BlackRock launches multi-manager alternatives fund for retail investors

NEW YORK Tue Aug 12, 2014 11:00am EDT

NEW YORK Aug 12 (Reuters) - BlackRock Inc, which has been heavily promoting alternative investments to retail investors, intensified that effort on Tuesday with the launch of a new multi-manager fund.

The BlackRock Multi-Manager Alternative Strategies Fund combines the strategies of seven different managers into one fund. It is the seventh of so-called alternative mutual funds that BlackRock has launched aimed at penetrating the retail alternatives market, an area that executives at the New York-based asset manager say they want to dominate.

Alternatives, which BlackRock defines as investments other than long-only stocks and bonds, and cash, typically command higher fees. They are already a big revenue driver at BlackRock, which manages nearly $4.6 trillion in assets as the world's largest money manager. Alternatives generated about 9.1 percent of the firm's total revenue last quarter, while accounting for just 2.6 percent of total assets under management.

The new fund will be a pricey addition, with an annual management fee of 1.95 percent. Annual fund operating expenses, after fee waivers and reimbursements, could be as much as 3.64 percent for some investors who buy the fund through brokers.

Cash flows into retail alternatives, including mutual funds, are projected to produce as much as 50 percent of the net new revenues that U.S. asset managers will make from retail customers over the next five years, according to an Aug. 6 report from McKinsey & Co.

"It's certainly a big opportunity for them," said KBW analyst Robert Lee, noting that BlackRock has already "invested a lot in beefing up" their retail business and alternative capabilities.

The fund is designed to seek total return and, like other alternatives, diversify investor portfolios beyond core stock and bond holdings.
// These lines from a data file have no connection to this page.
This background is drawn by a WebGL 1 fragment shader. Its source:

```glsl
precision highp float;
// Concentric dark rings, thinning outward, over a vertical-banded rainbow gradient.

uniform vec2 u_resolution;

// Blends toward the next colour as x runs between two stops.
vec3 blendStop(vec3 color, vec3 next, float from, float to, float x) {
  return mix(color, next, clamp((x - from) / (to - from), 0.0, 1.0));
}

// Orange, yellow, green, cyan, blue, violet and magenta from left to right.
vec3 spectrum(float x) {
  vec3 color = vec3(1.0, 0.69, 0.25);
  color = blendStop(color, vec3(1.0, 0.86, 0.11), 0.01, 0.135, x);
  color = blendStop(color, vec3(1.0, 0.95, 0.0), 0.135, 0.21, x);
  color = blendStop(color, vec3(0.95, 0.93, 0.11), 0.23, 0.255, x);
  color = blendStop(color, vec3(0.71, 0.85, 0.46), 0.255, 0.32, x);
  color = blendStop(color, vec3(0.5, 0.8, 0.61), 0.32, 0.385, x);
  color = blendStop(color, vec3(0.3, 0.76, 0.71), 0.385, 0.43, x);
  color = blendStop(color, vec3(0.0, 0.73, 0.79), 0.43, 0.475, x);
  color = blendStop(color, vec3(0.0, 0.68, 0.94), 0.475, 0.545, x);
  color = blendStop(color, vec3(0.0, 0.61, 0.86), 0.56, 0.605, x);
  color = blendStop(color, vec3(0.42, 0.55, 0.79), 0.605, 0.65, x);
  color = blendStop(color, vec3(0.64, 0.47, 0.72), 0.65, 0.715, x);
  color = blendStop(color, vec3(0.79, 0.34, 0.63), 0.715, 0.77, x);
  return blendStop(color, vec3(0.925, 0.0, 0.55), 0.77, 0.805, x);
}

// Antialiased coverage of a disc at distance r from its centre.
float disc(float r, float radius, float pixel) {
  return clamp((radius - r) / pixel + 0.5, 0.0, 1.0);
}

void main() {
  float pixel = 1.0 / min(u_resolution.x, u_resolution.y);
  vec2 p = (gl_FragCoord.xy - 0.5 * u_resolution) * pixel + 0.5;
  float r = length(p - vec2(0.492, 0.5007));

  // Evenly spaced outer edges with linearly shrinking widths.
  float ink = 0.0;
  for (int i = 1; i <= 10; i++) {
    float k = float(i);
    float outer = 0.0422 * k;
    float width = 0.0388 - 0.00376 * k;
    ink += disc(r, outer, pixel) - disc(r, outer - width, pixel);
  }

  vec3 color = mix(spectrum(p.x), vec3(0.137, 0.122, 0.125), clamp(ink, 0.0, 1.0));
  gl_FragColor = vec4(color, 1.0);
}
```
It includes alternative investment strategies from seven different managers, or sub-advisers, whose focuses range from fundamental long/short to event driven strategies.

Among the fund's sub-advisers is LibreMax Capital, whose manager Greg Lippmann told Reuters last year they have been "very active" in consumer asset-backed securities, particularly student loans but also credit card debt.

BlackRock already sells hedge funds, private equity, infrastructure and real estate investments - all termed alternatives - to institutional investors. Packaging offerings like that into mutual funds that Mom and Pop investors can buy is a logical extension of the firm's strategy.

"It fits very well with our footprint as a firm," said Matt Botein, chief investment officer and co-head of BlackRock's alternatives business, in an interview. The firm has been promoting alternatives to financial advisers through sales meetings, white papers and more.

BlackRock is not alone in its push with retail alternative funds, which generally tuck sophisticated hedge-fund type strategies into mutual funds anyone can buy. There have been 40 new alternative funds launched this year, by research firm Morningstar's tally, and $14.6 billion in net inflows into the category, which now boasts a total $156.3 billion in assets. (Reporting by Ashley Lau in New York; Editing by Linda Stern, Bernard Orr)